Special education students are often relegated to the sidelines, whether it’s in social situations or educational activities. But there is no reason these students can’t join their peers in fun activities, especially if they have disabilities that prevent them from engaging in physical activity.
There are a number of activities that allow them to do so and bring them together with their classmates. That way, they’ll build relationships that will last a lifetime. While it’s important to consider the needs of special education students, it’s also important to remember that they want to be included and treated like everyone else.
Working with kids who have disabilities can be tricky and challenging, but it can also be a lot of fun. We know that you want to help these kids learn and grow, so we’ve put together a list of activities that will keep them engaged and learning in a way that’s fun for everyone involved. And if you’re a parent looking to make learning at home more engaging for your special needs student, you’re in the right place.
Special education students require a lot of extra attention and care, both in the classroom and in their after-school activities. It’s important to find activities that are fun, engaging, and easy for them to understand. That’s why it’s important to consider hands-on activities that combine multiple senses and that children can do with very little adult supervision.
Here are some activities that you can use with your special education students:
Paint is a great way to engage multiple senses, especially smell, sight, and touch! By creating art, your students will be able to express themselves independently and creatively.
- Clay and Play-Doh
Molding clay and Play-Doh is an excellent activity for fine motor skills.

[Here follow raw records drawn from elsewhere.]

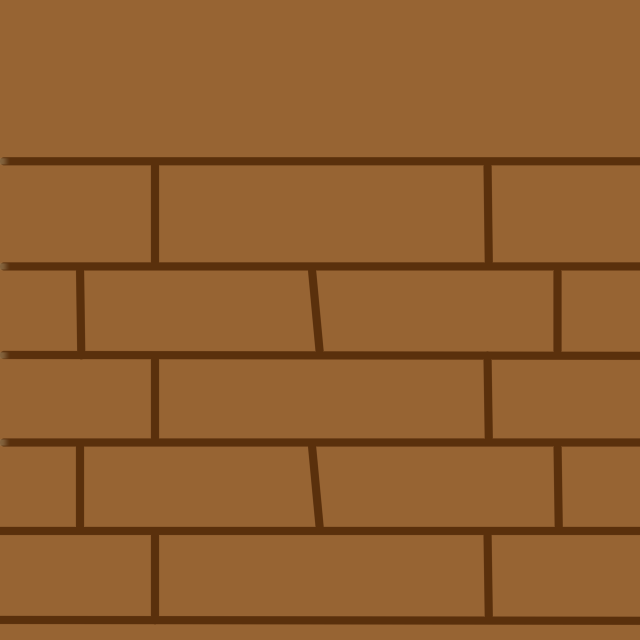
This pattern is drawn by a Shadertoy shader. Its source:

```glsl
const vec3 CLAY = vec3(0.592, 0.392, 0.200);
const vec3 MORTAR = vec3(0.353, 0.188, 0.048);
const vec3 WORN_TIP = vec3(0.55, 0.43, 0.28);
const float HALF_WIDTH = 0.0064;
const int COURSES = 5;

float segmentDistance(vec2 p, vec2 a, vec2 b) {
    vec2 ab = b - a;
    float t = clamp(dot(p - a, ab) / dot(ab, ab), 0.0, 1.0);
    return length(p - a - t * ab);
}

float strokeMask(float dist, float halfWidth, float blur) {
    return 1.0 - smoothstep(halfWidth - blur, halfWidth + blur, dist);
}

// Joint between two courses, leaning from its top x to its bottom x
float jointDistance(vec2 p, float topX, float bottomX, float topY, float bottomY) {
    return segmentDistance(p, vec2(topX, topY), vec2(bottomX, bottomY));
}

void mainImage(out vec4 fragColor, in vec2 fragCoord) {
    vec2 uv = fragCoord / iResolution.xy;
    float blur = max(0.0011, 0.7 / iResolution.y);

    // Bed heights, from the lowest to the highest
    float beds[6] = float[6](0.0307, 0.1704, 0.3086, 0.4447, 0.5837, 0.7480);

    float bedDist = 1.0;
    float jointDist = 1.0;
    float tip = 0.0;
    for (int i = 0; i <= COURSES; i++) {
        float y = beds[i];
        bool worn = i > 1;
        float startX = worn ? 0.0065 : -0.02;
        float sag = (i == 0 || i == 3) ? 0.0007 : 0.0;
        float d = segmentDistance(uv, vec2(startX, y + sag), vec2(1.02, y - sag));
        bedDist = min(bedDist, d);

        // Faded left end of the upper beds
        if (worn) {
            float fade = 1.0 - smoothstep(0.002, 0.017, uv.x);
            tip = max(tip, fade * strokeMask(abs(uv.y - y), HALF_WIDTH * 0.8, 0.002));
        }
    }

    // Courses alternate between two and three joints
    for (int i = 0; i < COURSES; i++) {
        float low = beds[i];
        float high = beds[i + 1];
        if (i % 2 == 0) {
            jointDist = min(jointDist, jointDistance(uv, 0.2422, 0.2422, high, low));
            jointDist = min(jointDist, jointDistance(uv, 0.7617, 0.7638, high, low));
        } else {
            float lean = i == 3 ? 0.0020 : 0.0;
            jointDist = min(jointDist, jointDistance(uv, 0.1250, 0.1250 + lean, high, low));
            jointDist = min(jointDist, jointDistance(uv, 0.4870, 0.5000, high, low));
            jointDist = min(jointDist, jointDistance(uv, 0.8711, 0.8731 - lean, high, low));
        }
    }

    float mortar = strokeMask(min(bedDist, jointDist), HALF_WIDTH, blur);
    vec3 color = mix(CLAY, MORTAR, mortar);
    color = mix(color, WORN_TIP, 0.8 * tip);
    fragColor = vec4(color, 1.0);
}
```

Kids can create different shapes and textures simply by kneading the dough in their fingers or using a rolling pin. Plus they can make their own jewellery like necklaces using pipe cleaners or popsicle sticks.
- Colouring Books
Colouring books are one of the best ways to encourage creativity because they allow kids to express themselves through colour choice as well as line drawing on blank paper (which may be more difficult for special needs students).
For older kids who want something more advanced.
- Scavenger Hunt
Students can go on a scavenger hunt in your classroom to find a list of items you made up beforehand. This will help them learn to follow directions and work together as a team.
This is a classic game that will have your students engaged in no time! You can make it as simple or as complicated as you want, with just numbers or words for younger students, and sentences or phrases for older students.
Bowling is a great social activity for children with special needs because there are no rules or regulations about how you have to play the game—just throw your ball down the lane.
- Balloon Games
Balloons can be used in many different ways to teach special education students about how things work. Blow up several balloons and then have each child hold one while they run around or walk around the room.